“MongoDB” as the name suggest, is a database that can be used to store data and apply other operations on the data later on. It is not a relational database like (MySQL, Oracle, MSSQL etc), but it provides all the basic operations that eases developer’s life in playing with the stored content. The name is a bit funny for me when I first heard it, but really it is built on some serious concept that opens number of questions of something alternative of relational databases. The concept is of NoSql / non-relational database.
MongoDB (from "humongous") is a scalable, high-performance, open source, document-oriented database. Written in C++
RDBMS has ruled the database world alone for a long time and always remains the only option for most of the software industry to go for it as their first option. Yes, lots of questions are there to choose which RDBMS to use and how the data will be structured within it. With some powerful concept of querying, maintain the integrity, indexing of data etc within RDBMS how come MongoDB’s concept will compete with it? What is the concept on which MongoDB is built? Is MongoDB fully replaceable to RDBMS? Are there other databases built on the same concept? Many more questions are there in this debate, so just have a look how MongoDB is different from relational databases.

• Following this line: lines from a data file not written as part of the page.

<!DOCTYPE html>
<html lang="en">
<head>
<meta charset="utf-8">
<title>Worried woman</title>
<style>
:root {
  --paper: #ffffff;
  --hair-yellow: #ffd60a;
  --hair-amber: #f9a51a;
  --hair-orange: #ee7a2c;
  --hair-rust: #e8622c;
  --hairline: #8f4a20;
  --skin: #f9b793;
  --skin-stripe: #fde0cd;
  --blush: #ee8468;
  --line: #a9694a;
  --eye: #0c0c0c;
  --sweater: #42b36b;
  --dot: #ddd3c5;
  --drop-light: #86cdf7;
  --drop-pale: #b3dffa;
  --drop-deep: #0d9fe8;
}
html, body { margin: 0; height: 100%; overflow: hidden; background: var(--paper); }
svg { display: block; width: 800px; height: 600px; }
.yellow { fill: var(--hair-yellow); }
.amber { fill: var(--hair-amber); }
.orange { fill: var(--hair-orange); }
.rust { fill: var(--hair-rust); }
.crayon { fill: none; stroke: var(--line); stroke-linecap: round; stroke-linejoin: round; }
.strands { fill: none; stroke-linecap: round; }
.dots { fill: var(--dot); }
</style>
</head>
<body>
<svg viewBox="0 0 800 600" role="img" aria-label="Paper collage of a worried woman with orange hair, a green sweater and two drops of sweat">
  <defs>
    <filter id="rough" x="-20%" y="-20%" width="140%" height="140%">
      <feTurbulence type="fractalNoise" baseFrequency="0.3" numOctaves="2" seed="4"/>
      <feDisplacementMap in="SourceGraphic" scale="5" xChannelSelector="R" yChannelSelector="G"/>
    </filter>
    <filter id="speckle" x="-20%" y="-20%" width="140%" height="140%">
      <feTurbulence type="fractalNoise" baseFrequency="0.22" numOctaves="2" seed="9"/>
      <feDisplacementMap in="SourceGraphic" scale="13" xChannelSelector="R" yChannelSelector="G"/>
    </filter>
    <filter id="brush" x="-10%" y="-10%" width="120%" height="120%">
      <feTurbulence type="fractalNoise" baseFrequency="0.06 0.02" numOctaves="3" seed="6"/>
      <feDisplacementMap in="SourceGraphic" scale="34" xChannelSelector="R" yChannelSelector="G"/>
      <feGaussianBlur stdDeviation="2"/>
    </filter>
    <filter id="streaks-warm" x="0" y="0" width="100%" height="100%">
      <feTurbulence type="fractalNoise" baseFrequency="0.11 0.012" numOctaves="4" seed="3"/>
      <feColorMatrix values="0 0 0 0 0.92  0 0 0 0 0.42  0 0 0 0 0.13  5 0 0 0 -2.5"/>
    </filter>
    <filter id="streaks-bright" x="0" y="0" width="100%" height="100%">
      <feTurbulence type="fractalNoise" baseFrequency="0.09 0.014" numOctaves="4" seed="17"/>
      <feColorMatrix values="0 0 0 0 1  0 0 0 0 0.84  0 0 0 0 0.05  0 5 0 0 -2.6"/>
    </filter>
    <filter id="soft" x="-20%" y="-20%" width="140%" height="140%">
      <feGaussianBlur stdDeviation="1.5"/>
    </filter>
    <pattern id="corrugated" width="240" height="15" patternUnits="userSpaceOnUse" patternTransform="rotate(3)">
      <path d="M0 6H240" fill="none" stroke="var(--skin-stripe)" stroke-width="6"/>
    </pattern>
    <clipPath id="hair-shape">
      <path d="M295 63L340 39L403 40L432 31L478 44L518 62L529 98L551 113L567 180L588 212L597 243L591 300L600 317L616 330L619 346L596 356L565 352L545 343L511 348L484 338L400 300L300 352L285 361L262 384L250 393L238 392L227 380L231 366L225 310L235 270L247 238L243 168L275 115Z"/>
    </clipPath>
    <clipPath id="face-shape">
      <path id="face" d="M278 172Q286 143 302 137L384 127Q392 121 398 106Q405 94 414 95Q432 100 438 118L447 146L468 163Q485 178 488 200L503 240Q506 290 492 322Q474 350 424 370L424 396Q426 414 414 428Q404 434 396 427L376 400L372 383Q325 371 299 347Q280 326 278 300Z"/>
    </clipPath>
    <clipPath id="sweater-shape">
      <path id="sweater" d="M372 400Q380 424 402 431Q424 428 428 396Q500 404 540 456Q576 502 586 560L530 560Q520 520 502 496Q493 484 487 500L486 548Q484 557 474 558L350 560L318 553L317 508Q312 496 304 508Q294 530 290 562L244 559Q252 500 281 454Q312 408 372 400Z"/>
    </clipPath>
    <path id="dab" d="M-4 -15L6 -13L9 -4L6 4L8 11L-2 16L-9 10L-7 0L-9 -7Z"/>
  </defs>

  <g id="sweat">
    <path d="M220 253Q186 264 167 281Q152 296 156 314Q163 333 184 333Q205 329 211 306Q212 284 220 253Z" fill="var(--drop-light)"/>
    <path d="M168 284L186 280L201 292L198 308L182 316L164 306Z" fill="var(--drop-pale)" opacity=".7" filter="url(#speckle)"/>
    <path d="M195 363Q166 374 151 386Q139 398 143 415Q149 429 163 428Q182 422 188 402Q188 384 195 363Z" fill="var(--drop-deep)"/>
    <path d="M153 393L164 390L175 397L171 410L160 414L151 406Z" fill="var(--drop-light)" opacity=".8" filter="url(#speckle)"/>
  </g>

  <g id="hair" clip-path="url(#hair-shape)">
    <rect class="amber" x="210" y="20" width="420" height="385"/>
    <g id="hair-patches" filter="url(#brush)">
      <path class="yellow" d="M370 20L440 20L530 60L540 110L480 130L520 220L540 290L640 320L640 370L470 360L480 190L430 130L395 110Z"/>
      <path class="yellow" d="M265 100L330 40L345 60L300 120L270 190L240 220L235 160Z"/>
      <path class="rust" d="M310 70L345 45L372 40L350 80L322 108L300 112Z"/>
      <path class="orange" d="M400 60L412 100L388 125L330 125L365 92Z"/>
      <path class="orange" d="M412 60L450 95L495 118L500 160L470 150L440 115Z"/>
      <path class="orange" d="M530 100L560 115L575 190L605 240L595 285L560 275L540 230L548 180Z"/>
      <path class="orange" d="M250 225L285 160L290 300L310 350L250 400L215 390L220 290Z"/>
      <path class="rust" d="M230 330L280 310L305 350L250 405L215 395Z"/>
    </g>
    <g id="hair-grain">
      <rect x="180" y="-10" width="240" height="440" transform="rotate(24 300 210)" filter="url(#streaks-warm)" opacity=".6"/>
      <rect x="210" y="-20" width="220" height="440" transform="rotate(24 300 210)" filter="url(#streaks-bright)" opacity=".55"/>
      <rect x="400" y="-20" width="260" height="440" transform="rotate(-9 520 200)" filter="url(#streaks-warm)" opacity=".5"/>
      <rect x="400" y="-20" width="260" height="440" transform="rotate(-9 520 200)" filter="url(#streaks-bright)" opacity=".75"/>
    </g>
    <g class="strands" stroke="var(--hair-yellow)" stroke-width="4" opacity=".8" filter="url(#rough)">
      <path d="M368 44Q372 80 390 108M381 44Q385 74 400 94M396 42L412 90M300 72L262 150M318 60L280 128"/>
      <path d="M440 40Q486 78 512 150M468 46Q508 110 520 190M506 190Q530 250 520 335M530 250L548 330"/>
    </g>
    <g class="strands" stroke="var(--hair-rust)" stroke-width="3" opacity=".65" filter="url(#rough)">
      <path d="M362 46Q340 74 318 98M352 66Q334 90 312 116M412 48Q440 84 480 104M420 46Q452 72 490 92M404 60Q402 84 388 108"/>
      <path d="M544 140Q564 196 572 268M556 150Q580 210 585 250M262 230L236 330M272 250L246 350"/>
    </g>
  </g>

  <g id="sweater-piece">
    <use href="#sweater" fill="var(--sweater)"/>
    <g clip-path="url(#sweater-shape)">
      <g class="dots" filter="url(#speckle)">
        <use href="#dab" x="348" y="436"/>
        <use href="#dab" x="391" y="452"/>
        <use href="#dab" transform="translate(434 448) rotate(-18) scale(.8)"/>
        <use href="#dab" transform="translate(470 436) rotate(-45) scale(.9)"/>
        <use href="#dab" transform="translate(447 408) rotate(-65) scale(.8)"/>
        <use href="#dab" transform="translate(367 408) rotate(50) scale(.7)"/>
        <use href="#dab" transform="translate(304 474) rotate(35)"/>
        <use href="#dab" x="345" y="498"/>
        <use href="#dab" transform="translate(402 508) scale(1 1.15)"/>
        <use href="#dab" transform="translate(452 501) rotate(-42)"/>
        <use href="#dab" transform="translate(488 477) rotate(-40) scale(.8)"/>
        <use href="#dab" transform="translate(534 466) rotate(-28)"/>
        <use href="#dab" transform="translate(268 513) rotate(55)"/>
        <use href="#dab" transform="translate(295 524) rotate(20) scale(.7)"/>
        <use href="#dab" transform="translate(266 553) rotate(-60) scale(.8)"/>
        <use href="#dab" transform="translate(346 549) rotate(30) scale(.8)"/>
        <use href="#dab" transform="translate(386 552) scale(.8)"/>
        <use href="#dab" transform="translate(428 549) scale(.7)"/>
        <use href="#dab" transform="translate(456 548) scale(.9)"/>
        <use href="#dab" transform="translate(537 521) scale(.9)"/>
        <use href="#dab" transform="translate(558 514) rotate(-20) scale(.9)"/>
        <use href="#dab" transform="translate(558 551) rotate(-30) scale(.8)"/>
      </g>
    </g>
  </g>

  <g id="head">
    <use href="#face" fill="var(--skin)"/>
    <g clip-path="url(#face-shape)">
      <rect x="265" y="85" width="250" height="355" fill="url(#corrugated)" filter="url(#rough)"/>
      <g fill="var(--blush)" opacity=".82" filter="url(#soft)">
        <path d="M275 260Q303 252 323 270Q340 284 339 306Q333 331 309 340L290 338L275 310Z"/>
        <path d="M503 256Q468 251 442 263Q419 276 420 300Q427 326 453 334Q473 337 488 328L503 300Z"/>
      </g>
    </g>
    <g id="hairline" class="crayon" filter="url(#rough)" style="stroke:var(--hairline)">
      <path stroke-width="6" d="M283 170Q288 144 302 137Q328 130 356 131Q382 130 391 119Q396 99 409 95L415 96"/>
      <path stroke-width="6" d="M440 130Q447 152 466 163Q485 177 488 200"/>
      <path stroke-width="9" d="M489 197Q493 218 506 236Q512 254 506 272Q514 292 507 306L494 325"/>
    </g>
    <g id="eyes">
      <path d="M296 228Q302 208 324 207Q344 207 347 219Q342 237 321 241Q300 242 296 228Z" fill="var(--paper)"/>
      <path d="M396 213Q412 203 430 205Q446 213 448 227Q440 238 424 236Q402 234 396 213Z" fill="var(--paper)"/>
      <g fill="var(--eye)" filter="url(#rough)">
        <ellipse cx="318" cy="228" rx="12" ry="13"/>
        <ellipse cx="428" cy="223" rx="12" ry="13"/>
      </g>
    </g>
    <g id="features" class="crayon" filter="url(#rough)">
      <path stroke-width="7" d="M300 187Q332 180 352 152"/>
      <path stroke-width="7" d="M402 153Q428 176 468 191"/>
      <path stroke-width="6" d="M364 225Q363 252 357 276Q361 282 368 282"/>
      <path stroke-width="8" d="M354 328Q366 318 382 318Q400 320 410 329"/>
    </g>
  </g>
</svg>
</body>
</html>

MongoDB store data in documents. Yes, a document that have key-value pair. There is a predefined structure of MongoDB that starts with Database -> Collections -> Documents & -> Fields. So there is not any brainstorming sessions on how to structure our data. Just answer “How many collections do we have, and what are they? “.
One of the most important features of MongoDB is that it provided Indexing on data. This feature makes it different from other No SQL databases. It also support to query data from database.
If you're moving to MongoDB from a relational database, you'll find that many SQL queries translate easily to MongoDB's document-based query language.
Other important features include Replication, Auto-Sharding, Batch Processing etc. Detail of each feature will be part of other posts as soon as I explore them and create some examples.